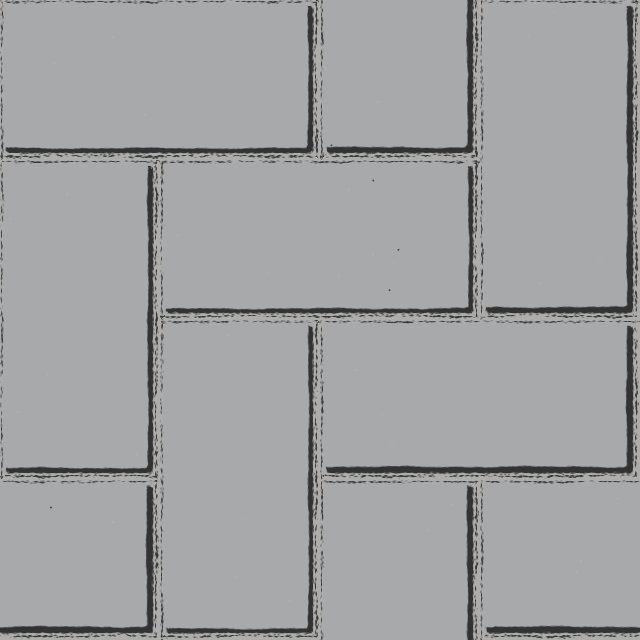
Reproduce this texture procedurally as a Shadertoy shader.

```glsl
// Grey herringbone paving: 2:1 blocks with dark lower-right bevels and chipped joints.

float hash(vec2 p) {
    return fract(sin(dot(p, vec2(127.1, 311.7))) * 43758.55);
}

// Cellular noise: x = distance to the nearest point, y = random value of that point
vec2 cellular(vec2 p) {
    vec2 base = floor(p), best = vec2(9.0, 0.0);
    for (int j = -1; j <= 1; j++)
        for (int i = -1; i <= 1; i++) {
            vec2 c = base + vec2(i, j);
            vec2 point = c + vec2(hash(c), hash(c + 57.3));
            float d = distance(p, point);
            if (d < best.x) best = vec2(d, hash(c + 19.7));
        }
    return best;
}

float roundedBox(vec2 p, vec2 halfSize, float radius) {
    vec2 d = abs(p) - halfSize + radius;
    return length(max(d, 0.0)) + min(max(d.x, d.y), 0.0) - radius;
}

void mainImage(out vec4 fragColor, in vec2 fragCoord) {
    // Four cells across and down, with y pointing down
    vec2 p = 4.0 * fragCoord / iResolution.xy;
    p.y = 4.0 - p.y;
    float soft = 3.0 / iResolution.y + 0.002;

    // Herringbone: each diagonal step selects left, right, bottom or top half of a block
    vec2 cell = floor(p);
    float part = mod(cell.x - cell.y, 4.0);
    vec2 origin = cell;
    if (part == 1.0) origin.x -= 1.0;
    if (part == 2.0) origin.y -= 1.0;
    vec2 size = part < 2.0 ? vec2(2.0, 1.0) : vec2(1.0, 2.0);
    float seed = hash(mod(origin, 4.0) + 3.0);

    // Distances to the upper-left and lower-right sides
    vec2 a = p - origin, b = size - a;
    float near = min(a.x, a.y), far = min(b.x, b.y);
    bool level = min(a.y, b.y) < min(a.x, b.x);
    float along = level ? a.x : a.y;

    // Wear: grit stretched along the joint, plus slow layered waves
    float grit = cellular(p * (level ? vec2(30.0, 75.0) : vec2(75.0, 30.0))).x;
    float wave = sin(along * 7.0 + seed * 40.0)
               + 0.6 * sin(along * 17.0 + seed * 90.0)
               + 0.4 * sin(along * 43.0 + seed * 150.0);

    // Bevel shadow: the block face minus a copy of it moved up and left
    float width = 0.028 + 0.013 * seed + 0.003 * wave;
    vec2 middle = a - 0.5 * size + 0.002;
    vec2 halfSize = 0.5 * size - 0.041;
    float rough = 0.012 * (grit - 0.45);
    float face = roundedBox(middle, halfSize, 0.025) + rough;
    float lit = roundedBox(middle + width, halfSize, 0.025) - 0.4 * rough;
    float shadow = 1.0 - smoothstep(-soft, soft, max(face, -lit));

    // Broken joint lines: their width shrinks to nothing between grit points
    float chips = 0.52 + 0.09 * wave - grit;
    float farLine = abs(far - 0.025 + 0.003 * wave) - 0.022 * chips;
    float nearLine = abs(near - 0.011 - 0.002 * wave) - 0.016 * chips;
    float cracks = 1.0 - smoothstep(-soft, soft, min(farLine, nearLine));

    // Pale joint, then faint and dark specks on the faces
    vec3 color = vec3(0.66, 0.663, 0.67);
    float joint = 1.0 - smoothstep(0.012, 0.024, min(near, far - 0.02));
    color = mix(color, vec3(0.69, 0.685, 0.675), 0.7 * joint);
    vec2 speck = cellular(p * 8.0);
    float dot8 = 1.0 - smoothstep(0.02, 0.075, speck.x);
    color += 0.025 * dot8 * step(speck.y, 0.05);

    float dark = max(max(shadow, 0.95 * cracks), 0.8 * dot8 * step(0.994, speck.y));
    fragColor = vec4(mix(color, vec3(0.195, 0.197, 0.2), dark), 1.0);
}
```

####

■ ASSIGNMENT ■
Please leave the images out and retype the rest of the material exactly.

■ SOLUTION TO THE EXERCISE ■
Reproduce this texture procedurally as a Shadertoy shader.

```glsl
// Grey herringbone paving: 2:1 blocks with dark lower-right bevels and chipped joints.

float hash(vec2 p) {
    return fract(sin(dot(p, vec2(127.1, 311.7))) * 43758.55);
}

// Cellular noise: x = distance to the nearest point, y = random value of that point
vec2 cellular(vec2 p) {
    vec2 base = floor(p), best = vec2(9.0, 0.0);
    for (int j = -1; j <= 1; j++)
        for (int i = -1; i <= 1; i++) {
            vec2 c = base + vec2(i, j);
            vec2 point = c + vec2(hash(c), hash(c + 57.3));
            float d = distance(p, point);
            if (d < best.x) best = vec2(d, hash(c + 19.7));
        }
    return best;
}

float roundedBox(vec2 p, vec2 halfSize, float radius) {
    vec2 d = abs(p) - halfSize + radius;
    return length(max(d, 0.0)) + min(max(d.x, d.y), 0.0) - radius;
}

void mainImage(out vec4 fragColor, in vec2 fragCoord) {
    // Four cells across and down, with y pointing down
    vec2 p = 4.0 * fragCoord / iResolution.xy;
    p.y = 4.0 - p.y;
    float soft = 3.0 / iResolution.y + 0.002;

    // Herringbone: each diagonal step selects left, right, bottom or top half of a block
    vec2 cell = floor(p);
    float part = mod(cell.x - cell.y, 4.0);
    vec2 origin = cell;
    if (part == 1.0) origin.x -= 1.0;
    if (part == 2.0) origin.y -= 1.0;
    vec2 size = part < 2.0 ? vec2(2.0, 1.0) : vec2(1.0, 2.0);
    float seed = hash(mod(origin, 4.0) + 3.0);

    // Distances to the upper-left and lower-right sides
    vec2 a = p - origin, b = size - a;
    float near = min(a.x, a.y), far = min(b.x, b.y);
    bool level = min(a.y, b.y) < min(a.x, b.x);
    float along = level ? a.x : a.y;

    // Wear: grit stretched along the joint, plus slow layered waves
    float grit = cellular(p * (level ? vec2(30.0, 75.0) : vec2(75.0, 30.0))).x;
    float wave = sin(along * 7.0 + seed * 40.0)
               + 0.6 * sin(along * 17.0 + seed * 90.0)
               + 0.4 * sin(along * 43.0 + seed * 150.0);

    // Bevel shadow: the block face minus a copy of it moved up and left
    float width = 0.028 + 0.013 * seed + 0.003 * wave;
    vec2 middle = a - 0.5 * size + 0.002;
    vec2 halfSize = 0.5 * size - 0.041;
    float rough = 0.012 * (grit - 0.45);
    float face = roundedBox(middle, halfSize, 0.025) + rough;
    float lit = roundedBox(middle + width, halfSize, 0.025) - 0.4 * rough;
    float shadow = 1.0 - smoothstep(-soft, soft, max(face, -lit));

    // Broken joint lines: their width shrinks to nothing between grit points
    float chips = 0.52 + 0.09 * wave - grit;
    float farLine = abs(far - 0.025 + 0.003 * wave) - 0.022 * chips;
    float nearLine = abs(near - 0.011 - 0.002 * wave) - 0.016 * chips;
    float cracks = 1.0 - smoothstep(-soft, soft, min(farLine, nearLine));

    // Pale joint, then faint and dark specks on the faces
    vec3 color = vec3(0.66, 0.663, 0.67);
    float joint = 1.0 - smoothstep(0.012, 0.024, min(near, far - 0.02));
    color = mix(color, vec3(0.69, 0.685, 0.675), 0.7 * joint);
    vec2 speck = cellular(p * 8.0);
    float dot8 = 1.0 - smoothstep(0.02, 0.075, speck.x);
    color += 0.025 * dot8 * step(speck.y, 0.05);

    float dark = max(max(shadow, 0.95 * cracks), 0.8 * dot8 * step(0.994, speck.y));
    fragColor = vec4(mix(color, vec3(0.195, 0.197, 0.2), dark), 1.0);
}
```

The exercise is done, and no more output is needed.